“One thing that was very impactful to me was that just 10 percent of the experience was the work—updating technology, installing networking switches and upgrading virtualization—90 percent was being in the community,” said Goldfuss.
The team also explored Glacier National Park with community members and connected with students and teachers during a technology fun day.
“The teachers and students took time out of their summer vacation for this day,” explained Goldfuss. “Seeing the students’ excitement and the joy on their faces as they were learning to do hands-on technology was awesome.”
The experience also provided Goldfuss with an opportunity to give back to Bluffton. At VMware, employees who contribute 40 hours of service learning in a year are eligible to recommend a donation to any nonprofit.

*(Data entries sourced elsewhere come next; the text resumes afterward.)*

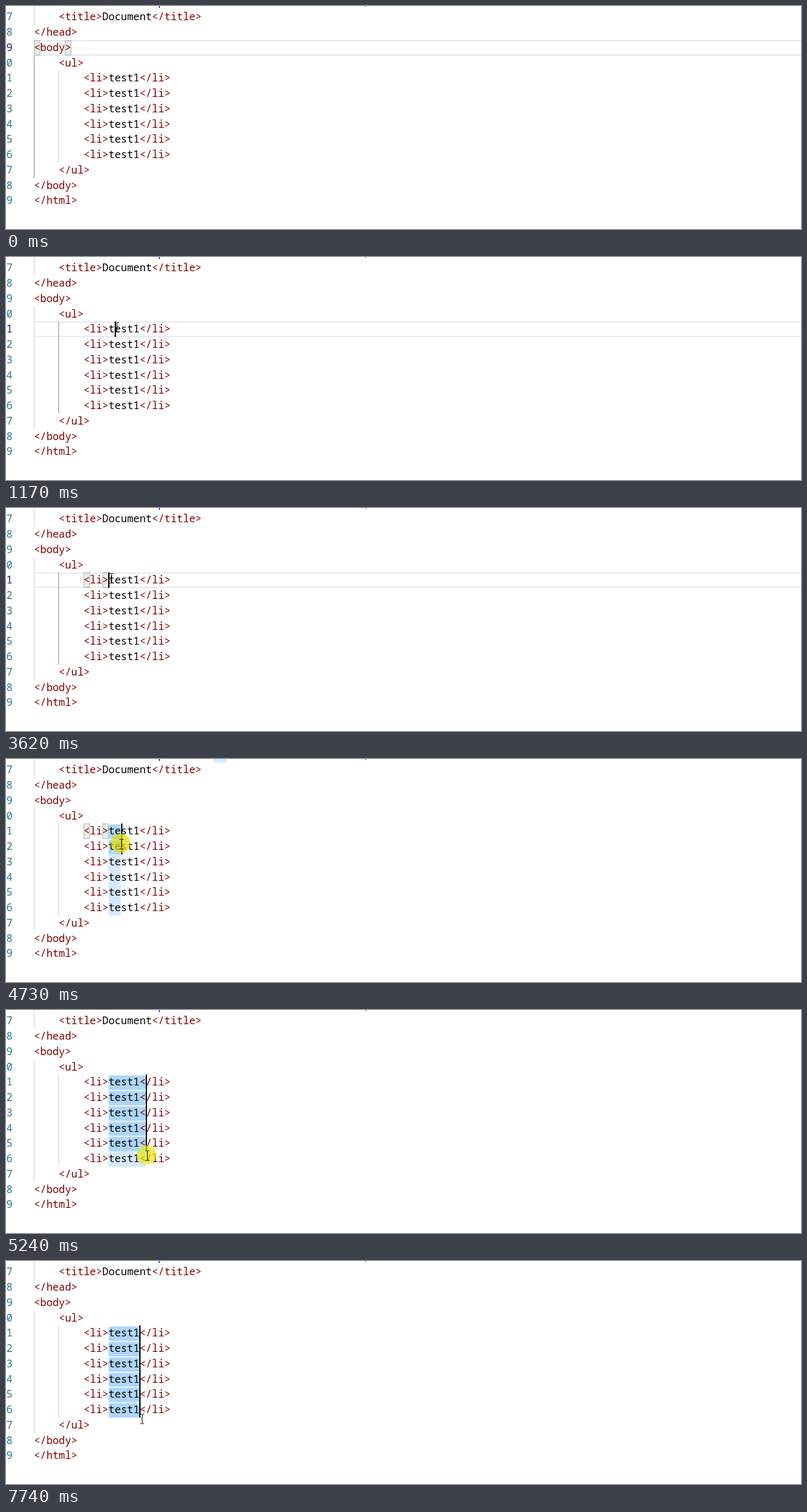
These frames come from a looping animation (1229 by 346 pixels, 8 s). An HTML page:

```html
<!DOCTYPE html>
<html lang="en">
<head>
<meta charset="utf-8">
<title>Column selection</title>
<style>
  html, body { margin: 0; width: 100%; height: 100%; overflow: hidden; background: #fff; }
  svg { display: block; }
  text { font: 16px "Noto Sans Mono", "DejaVu Sans Mono", monospace; font-variant-ligatures: none; white-space: pre; }
</style>
</head>
<body>
<svg id="stage" width="1229" height="346" viewBox="0 0 1229 346"></svg>
<script>
const LOOP = 8000, LEFT = 43.2, CHAR = 9.6, TOP = 5.4, PITCH = 23.75;
const BODY = 2, FIRST = 4, LAST = 9, TEXT_COL = 12;
const TAG = '#800000', ATTR = '#e50000', VALUE = '#0000ff';
const PICK = '#add6ff', MATCH = '#d6eaff', GUIDE = '#d3d3d3', GUIDE_ON = '#939393';
const CLICK = 1110, CLICK2 = 1590, DRAG = 4640, BLINK = 490;

const stage = document.getElementById('stage');
const colX = c => LEFT + c * CHAR;
const rowY = r => Math.round(TOP + r * PITCH);
const baseline = r => rowY(r) + 17;

function set(el, attrs) {
  for (const k in attrs) el.setAttribute(k, attrs[k]);
  return el;
}
function add(tag, attrs, parent = stage) {
  return parent.appendChild(set(document.createElementNS('http://www.w3.org/2000/svg', tag), attrs));
}
const rect = (x, y, width, height, fill, parent) => add('rect', { x, y, width, height, fill }, parent);
const show = (el, on) => el.setAttribute('visibility', on ? 'visible' : 'hidden');

function addLine(row, indent, spans) {
  const line = add('text', { x: colX(indent), y: baseline(row) });
  for (const [s, fill] of spans) add('tspan', { fill }, line).textContent = s;
}
const split = code => code.match(/<[^>]*>|[^<]+/g).map(s => [s, s[0] === '<' ? TAG : '#000']);

// Layers, back to front
const lineBox = add('g', {});
for (const y of [0, 22]) rect(45, y, 1190, 2, '#eaeaea', lineBox);

const headMark = rect(colX(29), 0, 2 * CHAR, rowY(0), MATCH);
const marks = [];
for (let r = FIRST; r <= LAST; r++) marks.push(rect(colX(TEXT_COL), 0, 0, 0, PICK));

const guide = (level, from, to) => rect(Math.floor(colX(level * 4)), rowY(from), 1, rowY(to) - rowY(from), GUIDE);
guide(0, -1, 1);
const outerGuide = guide(0, 3, 11);
const innerGuide = guide(1, FIRST, LAST + 1);

const brackets = [0, 1].map(() => set(rect(0, 0, 9, 23, 'rgba(0,100,0,.1)'), { stroke: '#b9b9b9' }));

const code = ['    <title>Document</title>', '</head>', '<body>', '    <ul>',
  ...Array(6).fill('        <li>test1</li>'), '    </ul>', '</body>', '</html>'];
const numbers = code.map((line, r) => {
  addLine(r, line.search(/\S/), split(line.trim()));
  const num = add('text', { x: 0.5, y: baseline(r) });
  num.textContent = (r + 7) % 10;
  return num;
});
addLine(-1, 4, [['<meta', TAG], [' name', ATTR], ['=', TAG], ['"viewport"', VALUE], [' content', ATTR],
  ['=', TAG], ['"width=device-width, initial-scale=1.0"', VALUE], ['>', TAG]]);

const caret = rect(0, 0, 2, 0, '#000');
const halo = add('circle', { r: 15 });
const beam = add('path', {
  d: 'M-3 -7.5h2.2l.8 .8l.8 -.8h2.2M0 -6.7V6.7M-3 7.5h2.2l.8 -.8l.8 .8h2.2',
  fill: 'none', stroke: '#000'
});

// Pointer glides: end time, duration, x, y, ease-out power
const glides = [
  [840, 790, 172, 105, 2.6], [890, 30, 171, 109], [1410, 60, 158, 110], [2140, 90, 163, 109],
  [4460, 20, 161, 109], [4730, 90, 178, 132], [5240, 510, 218, 226], [5570, 330, 215, 236],
  [5810, 50, 209, 242], [5990, 30, 210, 245]
];
function pointer(t) {
  let x = 1126, y = 340;
  for (const [end, span, gx, gy, power = 1] of glides) {
    const u = Math.min(1, Math.max(0, 1 - (end - t) / span));
    const k = 1 - (1 - u) ** power;
    x += (gx - x) * k;
    y += (gy - y) * k;
  }
  return [Math.round(x), Math.round(y)];
}

const presses = [[1080, 1170], [1570, 1720], [4460, 6350]];

function drawHalo(t, x, y) {
  const press = presses.find(([from, to]) => t >= from && t < to);
  show(halo, press);
  if (!press) return;
  const k = (t - press[0]) / (press[1] - press[0]);
  set(halo, {
    cx: x - 1, cy: y - 1,
    fill: `rgb(${225 + 30 * k},${215 + 40 * k},0)`,
    'fill-opacity': 0.75 - 0.2 * k
  });
}

function drawSelection(cols, end) {
  marks.forEach((mark, i) => {
    const r = FIRST + i, gap = r <= end ? 1.5 : 0;
    set(mark, {
      y: rowY(r) + gap,
      width: cols * CHAR,
      height: rowY(r + 1) - rowY(r) - gap,
      rx: gap * 2,
      fill: gap ? PICK : MATCH
    });
  });
  show(headMark, cols === 2);
}

function drawCaret(t, cols, end) {
  const since = t < CLICK2 ? CLICK : t < DRAG ? 1650 : 5775;
  const phase = Math.floor(Math.max(0, t - since) / BLINK);
  set(caret, {
    x: Math.round(colX(TEXT_COL + cols)),
    y: rowY(FIRST),
    height: rowY(end + 1) - rowY(FIRST)
  });
  show(caret, t >= CLICK && phase % 2 === 0);
}

function draw(t) {
  const [px, py] = pointer(t);
  const before = t < CLICK, dragging = t >= DRAG;
  const row = before ? BODY : FIRST;
  let cols = 0, end = FIRST;
  if (dragging) {
    cols = Math.max(0, Math.round((px - colX(TEXT_COL)) / CHAR));
    end = Math.max(FIRST, Math.min(LAST, Math.floor((py - 7 - TOP) / PITCH)));
  }
  drawSelection(cols, end);
  drawCaret(t, t < CLICK2 ? 1 : cols, end);

  lineBox.setAttribute('transform', `translate(0 ${rowY(row)})`);
  show(lineBox, !dragging);
  numbers.forEach((n, r) => n.setAttribute('fill', r === row && !dragging ? '#0b216f' : '#237893'));
  outerGuide.setAttribute('fill', before ? GUIDE_ON : GUIDE);
  innerGuide.setAttribute('fill', before || dragging ? GUIDE : GUIDE_ON);

  const pair = before ? [0, 5] : [8, 11];
  brackets.forEach((b, i) => {
    set(b, { x: Math.round(colX(pair[i])) + 0.5, y: rowY(row) + 0.5 });
    show(b, before || (t >= CLICK2 && cols < 3));
  });

  drawHalo(t, px, py);
  beam.setAttribute('transform', `translate(${px + 0.5} ${py})`);
  show(beam, t >= 50);
}

const start = performance.now();
function tick() {
  draw((performance.now() - start) % LOOP);
  requestAnimationFrame(tick);
}
tick();
</script>
</body>
</html>
```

Goldfuss chose Bluffton.
“I immediately logged into the system to see if Bluffton was on the list, and I requested the gift to be specifically for Bluffton's cross-cultural experience,” Goldfuss said. “It was an easy choice for me, and I’m excited to see it go there.”
Now back in Atlanta, Goldfuss is able to reflect on both his time in Jamaica and Montana.
“Something I learned at Bluffton that has stayed with me—it’s far more than just you in the world,” explained Goldfuss. “Everything you do in your daily life or career could have an impact on the other side of the world.”
Bluffton’s first residence hall for men opened in early 1924 and was named after U.S. President Abraham Lincoln. A presence near the center of campus for nearly a century, Lincoln Hall will endure in the memories of many Bluffton alumni and friends.
While the cornerstone was inscribed with the words, “Dedicated to God for Men, 1923,” at times in the 1940s and 50s, women lived in Lincoln Hall. It was also home to the university’s first student computer lab during the mid-1990s.
Lincoln Hall closed its doors following the 2011-12 academic year and was demolished in December 2018. However, the memories remain as do a number of artifacts held in the cornerstone including: a Bible, editions of “The Witmarsum” and “Bluffton News” newspapers, college and seminary catalogs, coins, correspondence, and lists of alumni and committee members.
Take a walk down memory lane. A digital timeline of Lincoln Hall can be found at https://libguides.bluffton.edu/lincolnhall. Pictures, artifacts, and past editions of the ISTA and “The Witmarsum” can also be found in the Bluffton University Memory at www.bluffton.edu/library.